Consumers want their private information protected. They also want the ability to view free content and get online promotional deals. Many sites and services are free because companies can show ads to consumers based on their browsing history or preferences.
The FCC is weighing a plan that could chip away these freedoms by requiring consumers to opt in before an Internet Service Provider could offer special promotions or share some preferences with advertisers. The FCC plan would treat all data the same, whether it’s your Social Security number or the alias used to post comments on a website.
Other federal agencies, like the FTC, recognize the difference between sensitive data (such as bank account information or medical records) and non-sensitive data (such as search preferences and streaming). When consumers share non-sensitive data online, it allows them to receive money-saving promotions or gain access to free online content.
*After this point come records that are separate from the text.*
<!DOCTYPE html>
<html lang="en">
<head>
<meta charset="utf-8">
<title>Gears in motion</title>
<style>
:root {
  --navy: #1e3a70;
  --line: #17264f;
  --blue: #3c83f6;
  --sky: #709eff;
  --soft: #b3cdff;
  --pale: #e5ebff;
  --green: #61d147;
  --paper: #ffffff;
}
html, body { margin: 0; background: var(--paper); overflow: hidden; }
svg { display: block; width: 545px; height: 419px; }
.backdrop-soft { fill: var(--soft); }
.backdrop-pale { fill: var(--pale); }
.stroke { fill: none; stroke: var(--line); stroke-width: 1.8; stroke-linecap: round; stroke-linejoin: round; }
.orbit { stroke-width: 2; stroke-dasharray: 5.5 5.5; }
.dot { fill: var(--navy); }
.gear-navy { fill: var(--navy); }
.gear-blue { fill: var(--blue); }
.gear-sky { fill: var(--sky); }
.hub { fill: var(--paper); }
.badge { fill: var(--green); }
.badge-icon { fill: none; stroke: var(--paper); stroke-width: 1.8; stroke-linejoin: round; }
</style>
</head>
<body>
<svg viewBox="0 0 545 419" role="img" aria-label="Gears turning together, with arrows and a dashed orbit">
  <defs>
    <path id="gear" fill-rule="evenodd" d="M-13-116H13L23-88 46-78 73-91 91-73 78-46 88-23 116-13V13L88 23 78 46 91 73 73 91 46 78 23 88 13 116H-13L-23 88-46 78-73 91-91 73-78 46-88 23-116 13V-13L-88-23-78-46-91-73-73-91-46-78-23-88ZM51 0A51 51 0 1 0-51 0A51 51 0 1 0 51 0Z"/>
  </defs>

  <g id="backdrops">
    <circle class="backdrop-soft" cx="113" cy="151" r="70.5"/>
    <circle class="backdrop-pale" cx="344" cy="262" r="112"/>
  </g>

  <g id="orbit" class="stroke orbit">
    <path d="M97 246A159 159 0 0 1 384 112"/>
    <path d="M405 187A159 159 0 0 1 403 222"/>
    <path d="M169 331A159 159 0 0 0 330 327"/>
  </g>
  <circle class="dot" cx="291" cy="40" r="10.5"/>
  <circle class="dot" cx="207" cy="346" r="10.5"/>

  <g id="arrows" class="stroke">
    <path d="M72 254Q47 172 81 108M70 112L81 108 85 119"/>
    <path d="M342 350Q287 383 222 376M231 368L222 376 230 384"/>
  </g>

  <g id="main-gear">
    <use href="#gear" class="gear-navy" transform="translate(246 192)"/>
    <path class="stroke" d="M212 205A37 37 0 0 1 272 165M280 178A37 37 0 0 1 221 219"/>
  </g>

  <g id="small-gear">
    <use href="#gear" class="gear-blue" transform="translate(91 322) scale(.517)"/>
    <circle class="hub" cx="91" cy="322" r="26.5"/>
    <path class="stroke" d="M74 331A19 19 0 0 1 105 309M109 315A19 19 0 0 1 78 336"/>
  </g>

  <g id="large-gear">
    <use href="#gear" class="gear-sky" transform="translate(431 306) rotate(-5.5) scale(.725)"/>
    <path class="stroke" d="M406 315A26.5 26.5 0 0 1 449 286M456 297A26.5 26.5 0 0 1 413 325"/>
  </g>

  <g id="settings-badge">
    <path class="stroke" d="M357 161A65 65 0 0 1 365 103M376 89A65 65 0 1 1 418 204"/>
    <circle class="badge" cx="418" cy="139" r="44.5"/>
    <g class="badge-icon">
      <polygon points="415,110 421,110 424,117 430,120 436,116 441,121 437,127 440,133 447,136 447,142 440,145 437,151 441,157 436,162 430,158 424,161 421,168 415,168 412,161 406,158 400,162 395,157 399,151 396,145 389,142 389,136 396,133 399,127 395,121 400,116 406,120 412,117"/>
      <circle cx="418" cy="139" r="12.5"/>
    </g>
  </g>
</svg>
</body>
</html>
The FCC’s new rules would also only apply to ISPs, and not Internet companies. Having different rules for different technologies will just create confusion. When crafting rules, the FCC should follow the FTC’s lead in how it polices companies online, and avoid burdening the delivery of services that consumers expect.
The same rules should apply to everyone.